The Prime Minister of Norway (Norwegian: statsminister, literally "state minister") is the political leader of Norway and the Head of the Government of Norway. The Prime Minister and Cabinet (consisting of all the most senior government department heads) are collectively accountable for their policies and actions to the Monarch, to the Storting (Parliament of Norway), to their political party, and ultimately the electorate. In practice, since it is nearly impossible for a government to stay in office against the will of the Storting, the Prime Minister is primarily answerable to the Storting.
Norway has a Constitution, which was adopted on 17 May 1814. The position of Prime Minister is the result of legislation. Modern Prime Ministers have few statutory powers, but provided they can command the support of their parliamentary party, they can control both the legislature and the executive (the Cabinet) and hence wield considerable de facto powers. As of 2016, the Prime Minister of Norway is Erna Solberg, of the Conservative Party.

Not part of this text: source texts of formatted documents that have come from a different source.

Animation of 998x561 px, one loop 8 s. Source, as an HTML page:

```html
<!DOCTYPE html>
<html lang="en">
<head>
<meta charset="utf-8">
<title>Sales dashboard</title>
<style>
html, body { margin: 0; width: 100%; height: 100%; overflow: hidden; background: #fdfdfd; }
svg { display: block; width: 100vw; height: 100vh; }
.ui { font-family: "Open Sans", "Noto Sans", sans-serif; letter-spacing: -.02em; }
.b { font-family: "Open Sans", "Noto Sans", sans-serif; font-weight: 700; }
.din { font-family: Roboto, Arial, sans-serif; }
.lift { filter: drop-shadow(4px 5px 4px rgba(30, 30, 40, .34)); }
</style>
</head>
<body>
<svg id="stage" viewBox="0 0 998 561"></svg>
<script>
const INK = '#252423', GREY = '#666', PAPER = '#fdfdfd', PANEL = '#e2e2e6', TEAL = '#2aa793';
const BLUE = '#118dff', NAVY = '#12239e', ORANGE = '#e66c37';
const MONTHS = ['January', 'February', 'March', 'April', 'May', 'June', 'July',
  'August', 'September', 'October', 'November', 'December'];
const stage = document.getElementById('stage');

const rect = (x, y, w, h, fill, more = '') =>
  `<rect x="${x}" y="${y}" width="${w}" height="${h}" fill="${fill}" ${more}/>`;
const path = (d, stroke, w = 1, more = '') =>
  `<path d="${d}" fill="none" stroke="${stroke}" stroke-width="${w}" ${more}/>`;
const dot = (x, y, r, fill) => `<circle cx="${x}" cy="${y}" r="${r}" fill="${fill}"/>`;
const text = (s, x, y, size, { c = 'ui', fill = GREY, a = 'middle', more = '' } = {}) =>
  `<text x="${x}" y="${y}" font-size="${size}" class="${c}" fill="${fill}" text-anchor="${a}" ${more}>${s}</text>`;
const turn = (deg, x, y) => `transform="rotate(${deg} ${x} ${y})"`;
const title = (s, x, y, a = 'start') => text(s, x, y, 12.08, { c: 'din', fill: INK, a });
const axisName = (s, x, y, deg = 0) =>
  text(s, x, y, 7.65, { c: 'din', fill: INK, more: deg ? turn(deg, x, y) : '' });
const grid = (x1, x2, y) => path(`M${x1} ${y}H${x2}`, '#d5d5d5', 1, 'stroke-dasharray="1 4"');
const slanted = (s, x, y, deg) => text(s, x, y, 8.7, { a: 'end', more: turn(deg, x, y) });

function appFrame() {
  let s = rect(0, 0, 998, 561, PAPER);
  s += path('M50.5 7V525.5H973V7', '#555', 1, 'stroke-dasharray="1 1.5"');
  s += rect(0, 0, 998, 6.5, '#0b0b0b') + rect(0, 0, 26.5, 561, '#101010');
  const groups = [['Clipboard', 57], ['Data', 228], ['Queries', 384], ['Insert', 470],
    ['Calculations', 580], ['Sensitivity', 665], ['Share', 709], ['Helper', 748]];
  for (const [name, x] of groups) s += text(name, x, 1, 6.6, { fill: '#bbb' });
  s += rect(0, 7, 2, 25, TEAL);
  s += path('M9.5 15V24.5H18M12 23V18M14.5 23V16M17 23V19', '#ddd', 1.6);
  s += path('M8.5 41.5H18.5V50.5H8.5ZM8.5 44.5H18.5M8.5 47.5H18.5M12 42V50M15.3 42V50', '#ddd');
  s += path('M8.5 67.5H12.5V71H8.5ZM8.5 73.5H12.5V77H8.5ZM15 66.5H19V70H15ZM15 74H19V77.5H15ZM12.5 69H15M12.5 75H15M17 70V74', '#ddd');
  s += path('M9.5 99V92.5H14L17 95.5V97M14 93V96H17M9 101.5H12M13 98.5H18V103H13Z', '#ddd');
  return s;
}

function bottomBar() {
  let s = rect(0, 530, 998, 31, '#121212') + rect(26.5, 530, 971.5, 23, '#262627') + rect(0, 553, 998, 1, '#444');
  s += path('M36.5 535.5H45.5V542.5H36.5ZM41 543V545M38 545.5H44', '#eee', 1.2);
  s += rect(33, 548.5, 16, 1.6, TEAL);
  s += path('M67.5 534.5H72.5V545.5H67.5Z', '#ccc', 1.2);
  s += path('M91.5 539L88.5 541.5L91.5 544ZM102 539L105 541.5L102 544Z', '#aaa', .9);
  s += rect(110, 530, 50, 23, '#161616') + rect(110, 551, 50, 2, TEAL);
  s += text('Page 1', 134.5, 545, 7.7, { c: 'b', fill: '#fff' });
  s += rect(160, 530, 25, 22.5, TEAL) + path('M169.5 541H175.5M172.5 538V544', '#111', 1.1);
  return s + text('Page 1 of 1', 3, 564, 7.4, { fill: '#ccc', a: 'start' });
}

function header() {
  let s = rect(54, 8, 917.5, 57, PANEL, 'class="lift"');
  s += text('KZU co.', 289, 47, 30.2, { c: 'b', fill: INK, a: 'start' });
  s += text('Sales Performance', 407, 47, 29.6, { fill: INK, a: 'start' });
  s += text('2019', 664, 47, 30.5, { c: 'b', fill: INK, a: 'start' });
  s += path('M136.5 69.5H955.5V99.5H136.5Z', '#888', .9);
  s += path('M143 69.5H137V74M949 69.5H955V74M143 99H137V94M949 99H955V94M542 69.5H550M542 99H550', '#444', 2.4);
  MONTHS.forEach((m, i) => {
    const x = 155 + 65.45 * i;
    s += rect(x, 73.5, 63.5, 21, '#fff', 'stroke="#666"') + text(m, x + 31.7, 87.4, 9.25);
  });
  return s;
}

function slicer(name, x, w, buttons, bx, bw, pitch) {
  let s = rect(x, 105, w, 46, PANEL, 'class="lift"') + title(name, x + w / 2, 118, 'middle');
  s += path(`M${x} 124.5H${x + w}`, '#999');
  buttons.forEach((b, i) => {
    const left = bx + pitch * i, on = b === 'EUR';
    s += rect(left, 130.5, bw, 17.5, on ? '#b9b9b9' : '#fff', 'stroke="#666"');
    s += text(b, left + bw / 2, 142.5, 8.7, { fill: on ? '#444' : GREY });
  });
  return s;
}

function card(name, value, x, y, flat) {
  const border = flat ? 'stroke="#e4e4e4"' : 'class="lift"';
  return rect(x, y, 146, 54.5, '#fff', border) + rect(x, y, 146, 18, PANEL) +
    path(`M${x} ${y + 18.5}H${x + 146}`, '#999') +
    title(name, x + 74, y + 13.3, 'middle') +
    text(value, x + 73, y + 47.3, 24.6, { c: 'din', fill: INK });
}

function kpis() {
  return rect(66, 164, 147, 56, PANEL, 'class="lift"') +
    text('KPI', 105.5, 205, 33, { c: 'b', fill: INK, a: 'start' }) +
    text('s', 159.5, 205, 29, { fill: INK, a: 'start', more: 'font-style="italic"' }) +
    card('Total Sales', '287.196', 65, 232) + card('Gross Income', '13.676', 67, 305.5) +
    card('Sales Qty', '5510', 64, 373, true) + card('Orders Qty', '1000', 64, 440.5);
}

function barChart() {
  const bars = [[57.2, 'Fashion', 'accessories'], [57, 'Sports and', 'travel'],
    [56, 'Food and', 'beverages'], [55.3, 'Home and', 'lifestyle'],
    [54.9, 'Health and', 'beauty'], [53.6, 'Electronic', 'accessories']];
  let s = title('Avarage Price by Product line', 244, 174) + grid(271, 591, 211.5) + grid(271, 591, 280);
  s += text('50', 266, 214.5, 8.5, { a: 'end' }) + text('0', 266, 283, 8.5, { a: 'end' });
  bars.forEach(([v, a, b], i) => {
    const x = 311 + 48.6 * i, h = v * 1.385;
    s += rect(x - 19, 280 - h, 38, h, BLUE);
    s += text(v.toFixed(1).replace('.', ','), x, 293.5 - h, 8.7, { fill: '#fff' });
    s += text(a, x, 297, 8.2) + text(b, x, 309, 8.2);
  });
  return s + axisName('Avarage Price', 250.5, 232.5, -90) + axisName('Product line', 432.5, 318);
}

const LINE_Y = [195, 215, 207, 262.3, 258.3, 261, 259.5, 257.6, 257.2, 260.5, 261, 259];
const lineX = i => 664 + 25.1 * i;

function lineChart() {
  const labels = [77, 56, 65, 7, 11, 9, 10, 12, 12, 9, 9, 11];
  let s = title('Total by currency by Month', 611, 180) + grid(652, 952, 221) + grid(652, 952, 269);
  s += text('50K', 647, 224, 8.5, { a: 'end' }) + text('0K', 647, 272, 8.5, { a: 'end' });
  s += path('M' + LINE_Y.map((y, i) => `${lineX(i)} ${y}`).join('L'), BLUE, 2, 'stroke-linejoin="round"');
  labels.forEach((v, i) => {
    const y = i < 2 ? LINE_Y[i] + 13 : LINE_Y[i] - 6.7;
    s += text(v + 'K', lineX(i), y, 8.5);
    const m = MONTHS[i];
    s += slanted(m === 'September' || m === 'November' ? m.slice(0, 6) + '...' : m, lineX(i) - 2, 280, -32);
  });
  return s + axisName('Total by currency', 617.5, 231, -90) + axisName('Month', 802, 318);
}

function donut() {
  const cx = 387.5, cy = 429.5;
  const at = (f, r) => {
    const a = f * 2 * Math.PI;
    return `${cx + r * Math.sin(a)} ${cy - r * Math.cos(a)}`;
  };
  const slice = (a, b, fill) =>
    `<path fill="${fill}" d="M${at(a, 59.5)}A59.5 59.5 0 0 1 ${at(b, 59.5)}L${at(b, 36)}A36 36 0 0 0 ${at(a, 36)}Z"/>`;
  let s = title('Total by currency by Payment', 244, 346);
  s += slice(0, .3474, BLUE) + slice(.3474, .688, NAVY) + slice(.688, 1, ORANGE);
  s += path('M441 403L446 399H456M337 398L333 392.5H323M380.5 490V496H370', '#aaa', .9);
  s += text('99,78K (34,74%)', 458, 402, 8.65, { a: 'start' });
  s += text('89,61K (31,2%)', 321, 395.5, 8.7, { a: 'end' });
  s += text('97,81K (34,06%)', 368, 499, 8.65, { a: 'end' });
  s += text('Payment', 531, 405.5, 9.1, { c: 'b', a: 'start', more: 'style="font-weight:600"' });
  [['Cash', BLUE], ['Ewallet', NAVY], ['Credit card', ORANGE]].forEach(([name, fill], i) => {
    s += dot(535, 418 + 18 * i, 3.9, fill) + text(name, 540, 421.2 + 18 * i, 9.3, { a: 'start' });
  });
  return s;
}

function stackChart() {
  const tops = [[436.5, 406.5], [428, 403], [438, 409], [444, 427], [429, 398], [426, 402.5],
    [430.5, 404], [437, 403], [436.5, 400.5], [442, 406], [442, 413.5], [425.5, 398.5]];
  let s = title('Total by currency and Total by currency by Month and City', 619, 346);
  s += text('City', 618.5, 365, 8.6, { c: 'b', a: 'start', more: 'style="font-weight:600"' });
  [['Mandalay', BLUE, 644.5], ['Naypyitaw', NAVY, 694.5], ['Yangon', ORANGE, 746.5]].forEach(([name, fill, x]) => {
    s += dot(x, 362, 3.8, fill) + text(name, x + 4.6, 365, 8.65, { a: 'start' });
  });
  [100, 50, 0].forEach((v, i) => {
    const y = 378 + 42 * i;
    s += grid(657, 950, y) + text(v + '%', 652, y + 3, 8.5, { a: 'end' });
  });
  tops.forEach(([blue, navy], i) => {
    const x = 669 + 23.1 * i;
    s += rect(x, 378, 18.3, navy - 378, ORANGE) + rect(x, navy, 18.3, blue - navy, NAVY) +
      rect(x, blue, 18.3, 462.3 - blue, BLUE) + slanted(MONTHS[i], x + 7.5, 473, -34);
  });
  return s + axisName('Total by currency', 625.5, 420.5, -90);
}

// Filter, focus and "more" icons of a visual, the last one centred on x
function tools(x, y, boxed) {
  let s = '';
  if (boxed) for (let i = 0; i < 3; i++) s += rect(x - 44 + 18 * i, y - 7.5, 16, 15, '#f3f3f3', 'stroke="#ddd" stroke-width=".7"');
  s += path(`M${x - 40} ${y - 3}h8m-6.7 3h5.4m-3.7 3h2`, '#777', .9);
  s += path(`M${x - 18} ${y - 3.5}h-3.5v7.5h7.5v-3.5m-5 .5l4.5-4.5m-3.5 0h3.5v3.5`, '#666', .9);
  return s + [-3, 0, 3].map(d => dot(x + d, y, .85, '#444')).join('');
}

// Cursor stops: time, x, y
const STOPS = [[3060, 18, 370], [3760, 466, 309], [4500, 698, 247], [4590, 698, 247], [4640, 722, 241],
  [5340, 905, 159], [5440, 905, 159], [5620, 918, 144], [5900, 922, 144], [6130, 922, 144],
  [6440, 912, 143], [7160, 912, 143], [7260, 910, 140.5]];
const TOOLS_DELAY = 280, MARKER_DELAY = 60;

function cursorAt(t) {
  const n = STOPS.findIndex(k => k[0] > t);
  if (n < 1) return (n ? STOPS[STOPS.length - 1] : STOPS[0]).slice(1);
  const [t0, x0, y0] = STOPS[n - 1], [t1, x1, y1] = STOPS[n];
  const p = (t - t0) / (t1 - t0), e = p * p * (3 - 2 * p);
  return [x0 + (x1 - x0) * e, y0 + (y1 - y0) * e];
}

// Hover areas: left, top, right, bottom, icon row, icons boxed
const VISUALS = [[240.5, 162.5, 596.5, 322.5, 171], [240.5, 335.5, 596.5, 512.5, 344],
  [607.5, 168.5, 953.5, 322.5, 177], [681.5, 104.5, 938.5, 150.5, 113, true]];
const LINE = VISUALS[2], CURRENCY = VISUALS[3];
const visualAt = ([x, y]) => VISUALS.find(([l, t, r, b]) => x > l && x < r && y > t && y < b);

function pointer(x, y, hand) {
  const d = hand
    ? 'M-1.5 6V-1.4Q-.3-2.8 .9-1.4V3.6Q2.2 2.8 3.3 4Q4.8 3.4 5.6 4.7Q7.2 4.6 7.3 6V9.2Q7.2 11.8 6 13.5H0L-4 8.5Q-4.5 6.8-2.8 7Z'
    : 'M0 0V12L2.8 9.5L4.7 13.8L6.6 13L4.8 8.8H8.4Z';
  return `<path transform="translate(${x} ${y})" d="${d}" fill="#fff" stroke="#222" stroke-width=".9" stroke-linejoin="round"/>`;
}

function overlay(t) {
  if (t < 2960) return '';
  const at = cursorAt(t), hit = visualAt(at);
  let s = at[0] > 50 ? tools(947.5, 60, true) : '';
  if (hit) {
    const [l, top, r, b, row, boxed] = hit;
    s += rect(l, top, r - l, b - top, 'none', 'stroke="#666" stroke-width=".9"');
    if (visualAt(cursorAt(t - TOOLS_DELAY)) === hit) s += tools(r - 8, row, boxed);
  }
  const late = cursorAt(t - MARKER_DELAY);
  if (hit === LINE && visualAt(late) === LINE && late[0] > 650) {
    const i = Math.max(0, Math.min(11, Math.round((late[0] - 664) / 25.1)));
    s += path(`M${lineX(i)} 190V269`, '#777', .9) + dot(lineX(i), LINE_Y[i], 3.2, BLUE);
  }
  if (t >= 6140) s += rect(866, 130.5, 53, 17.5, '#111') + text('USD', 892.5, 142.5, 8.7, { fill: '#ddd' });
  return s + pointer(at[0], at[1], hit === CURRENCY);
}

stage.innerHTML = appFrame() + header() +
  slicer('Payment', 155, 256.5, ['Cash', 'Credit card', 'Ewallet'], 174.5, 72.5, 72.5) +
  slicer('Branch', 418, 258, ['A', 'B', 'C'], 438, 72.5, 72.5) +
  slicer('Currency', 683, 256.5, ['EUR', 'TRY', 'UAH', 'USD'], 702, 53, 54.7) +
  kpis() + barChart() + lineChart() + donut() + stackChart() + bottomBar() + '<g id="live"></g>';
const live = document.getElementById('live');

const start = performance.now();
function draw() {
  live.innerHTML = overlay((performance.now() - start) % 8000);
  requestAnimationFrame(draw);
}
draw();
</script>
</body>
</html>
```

Unlike their counterparts in the rest of Europe, Norwegian Prime Ministers do not have the option of advising the King to dissolve the Storting and call a snap election. The Constitution requires that the Storting serve out its full four-year term. If the Prime Minister loses the confidence of the Storting, he or she must resign.